◆ **Problem requirements**: Output the whole listing below exactly, omitting the images.

◆ **Record excerpts**:
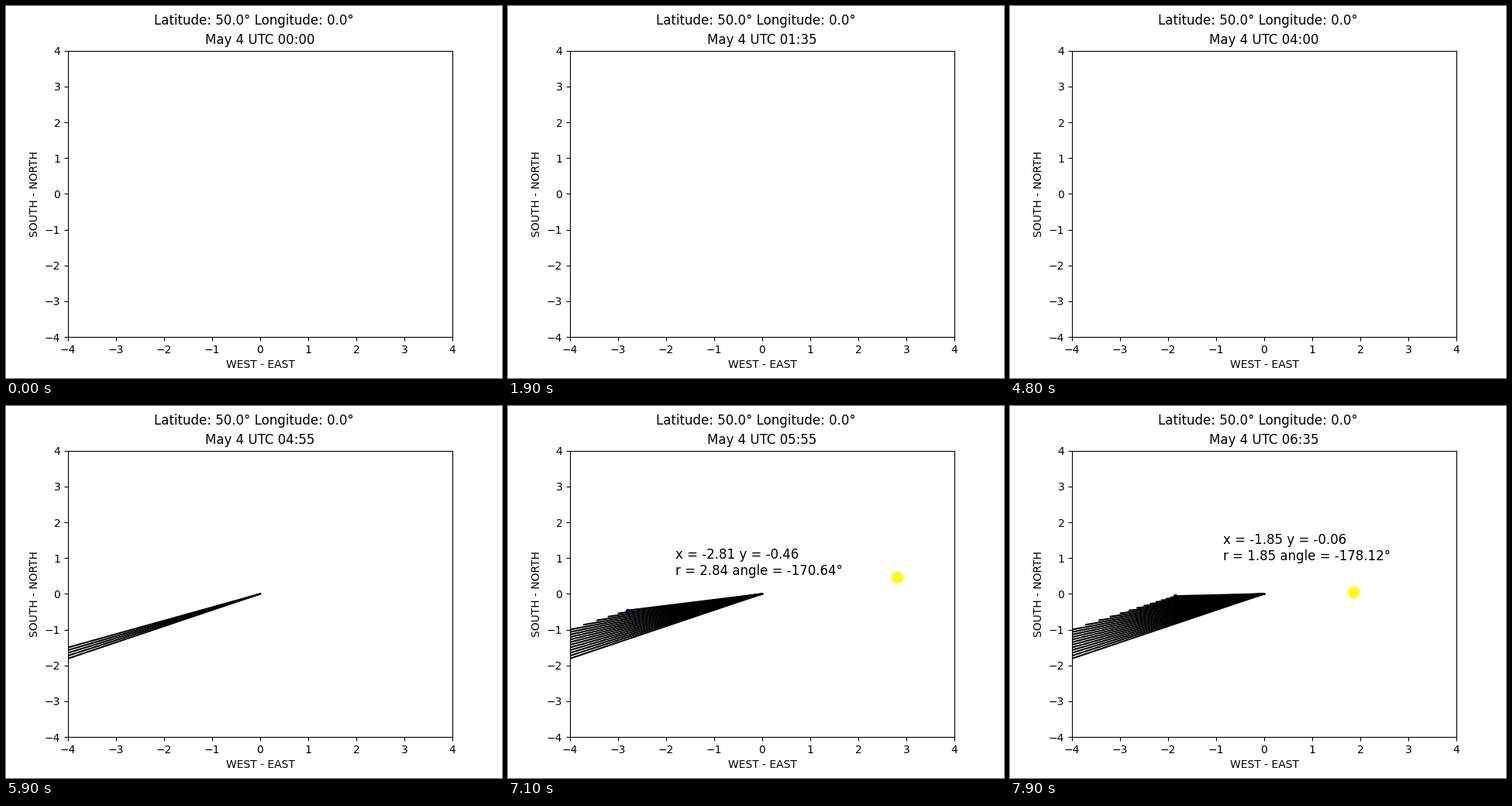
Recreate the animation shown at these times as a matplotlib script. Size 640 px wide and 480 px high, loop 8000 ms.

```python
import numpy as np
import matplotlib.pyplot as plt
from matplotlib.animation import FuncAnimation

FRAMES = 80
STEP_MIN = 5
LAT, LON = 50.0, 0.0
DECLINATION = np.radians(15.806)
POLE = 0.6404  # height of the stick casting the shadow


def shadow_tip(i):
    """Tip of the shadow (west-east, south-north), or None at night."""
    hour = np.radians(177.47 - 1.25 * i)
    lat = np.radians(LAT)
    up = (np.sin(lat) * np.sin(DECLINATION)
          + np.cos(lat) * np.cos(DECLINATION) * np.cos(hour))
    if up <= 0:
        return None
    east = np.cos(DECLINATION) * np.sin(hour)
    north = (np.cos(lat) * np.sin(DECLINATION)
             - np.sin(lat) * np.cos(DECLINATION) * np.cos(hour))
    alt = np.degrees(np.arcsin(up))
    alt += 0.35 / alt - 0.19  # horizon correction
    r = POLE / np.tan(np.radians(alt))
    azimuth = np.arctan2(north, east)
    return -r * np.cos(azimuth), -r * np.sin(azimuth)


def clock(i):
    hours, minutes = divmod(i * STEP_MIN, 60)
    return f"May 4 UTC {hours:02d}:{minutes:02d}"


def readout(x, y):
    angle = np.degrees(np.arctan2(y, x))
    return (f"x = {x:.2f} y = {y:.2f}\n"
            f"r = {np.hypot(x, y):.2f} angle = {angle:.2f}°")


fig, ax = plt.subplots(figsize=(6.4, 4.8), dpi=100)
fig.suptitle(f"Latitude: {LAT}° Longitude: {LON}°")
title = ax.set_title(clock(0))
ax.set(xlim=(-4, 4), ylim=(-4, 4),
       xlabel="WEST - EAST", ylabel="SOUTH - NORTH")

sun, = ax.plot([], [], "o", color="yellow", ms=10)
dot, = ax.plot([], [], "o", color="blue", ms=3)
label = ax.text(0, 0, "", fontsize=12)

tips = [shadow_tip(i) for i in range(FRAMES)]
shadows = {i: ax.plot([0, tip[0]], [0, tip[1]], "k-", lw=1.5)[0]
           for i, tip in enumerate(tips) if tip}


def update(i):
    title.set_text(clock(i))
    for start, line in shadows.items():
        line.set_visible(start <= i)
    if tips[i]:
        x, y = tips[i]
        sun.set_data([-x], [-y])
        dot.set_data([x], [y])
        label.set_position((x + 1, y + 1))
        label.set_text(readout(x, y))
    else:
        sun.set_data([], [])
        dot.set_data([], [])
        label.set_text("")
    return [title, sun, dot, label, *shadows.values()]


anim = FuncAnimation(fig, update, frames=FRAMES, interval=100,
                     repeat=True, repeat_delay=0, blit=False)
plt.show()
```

◆ **Exercise output**:
Recreate the animation shown at these times as a matplotlib script. Size 640 px wide and 480 px high, loop 8000 ms.

```python
import numpy as np
import matplotlib.pyplot as plt
from matplotlib.animation import FuncAnimation

FRAMES = 80
STEP_MIN = 5
LAT, LON = 50.0, 0.0
DECLINATION = np.radians(15.806)
POLE = 0.6404  # height of the stick casting the shadow


def shadow_tip(i):
    """Tip of the shadow (west-east, south-north), or None at night."""
    hour = np.radians(177.47 - 1.25 * i)
    lat = np.radians(LAT)
    up = (np.sin(lat) * np.sin(DECLINATION)
          + np.cos(lat) * np.cos(DECLINATION) * np.cos(hour))
    if up <= 0:
        return None
    east = np.cos(DECLINATION) * np.sin(hour)
    north = (np.cos(lat) * np.sin(DECLINATION)
             - np.sin(lat) * np.cos(DECLINATION) * np.cos(hour))
    alt = np.degrees(np.arcsin(up))
    alt += 0.35 / alt - 0.19  # horizon correction
    r = POLE / np.tan(np.radians(alt))
    azimuth = np.arctan2(north, east)
    return -r * np.cos(azimuth), -r * np.sin(azimuth)


def clock(i):
    hours, minutes = divmod(i * STEP_MIN, 60)
    return f"May 4 UTC {hours:02d}:{minutes:02d}"


def readout(x, y):
    angle = np.degrees(np.arctan2(y, x))
    return (f"x = {x:.2f} y = {y:.2f}\n"
            f"r = {np.hypot(x, y):.2f} angle = {angle:.2f}°")


fig, ax = plt.subplots(figsize=(6.4, 4.8), dpi=100)
fig.suptitle(f"Latitude: {LAT}° Longitude: {LON}°")
title = ax.set_title(clock(0))
ax.set(xlim=(-4, 4), ylim=(-4, 4),
       xlabel="WEST - EAST", ylabel="SOUTH - NORTH")

sun, = ax.plot([], [], "o", color="yellow", ms=10)
dot, = ax.plot([], [], "o", color="blue", ms=3)
label = ax.text(0, 0, "", fontsize=12)

tips = [shadow_tip(i) for i in range(FRAMES)]
shadows = {i: ax.plot([0, tip[0]], [0, tip[1]], "k-", lw=1.5)[0]
           for i, tip in enumerate(tips) if tip}


def update(i):
    title.set_text(clock(i))
    for start, line in shadows.items():
        line.set_visible(start <= i)
    if tips[i]:
        x, y = tips[i]
        sun.set_data([-x], [-y])
        dot.set_data([x], [y])
        label.set_position((x + 1, y + 1))
        label.set_text(readout(x, y))
    else:
        sun.set_data([], [])
        dot.set_data([], [])
        label.set_text("")
    return [title, sun, dot, label, *shadows.values()]


anim = FuncAnimation(fig, update, frames=FRAMES, interval=100,
                     repeat=True, repeat_delay=0, blit=False)
plt.show()
```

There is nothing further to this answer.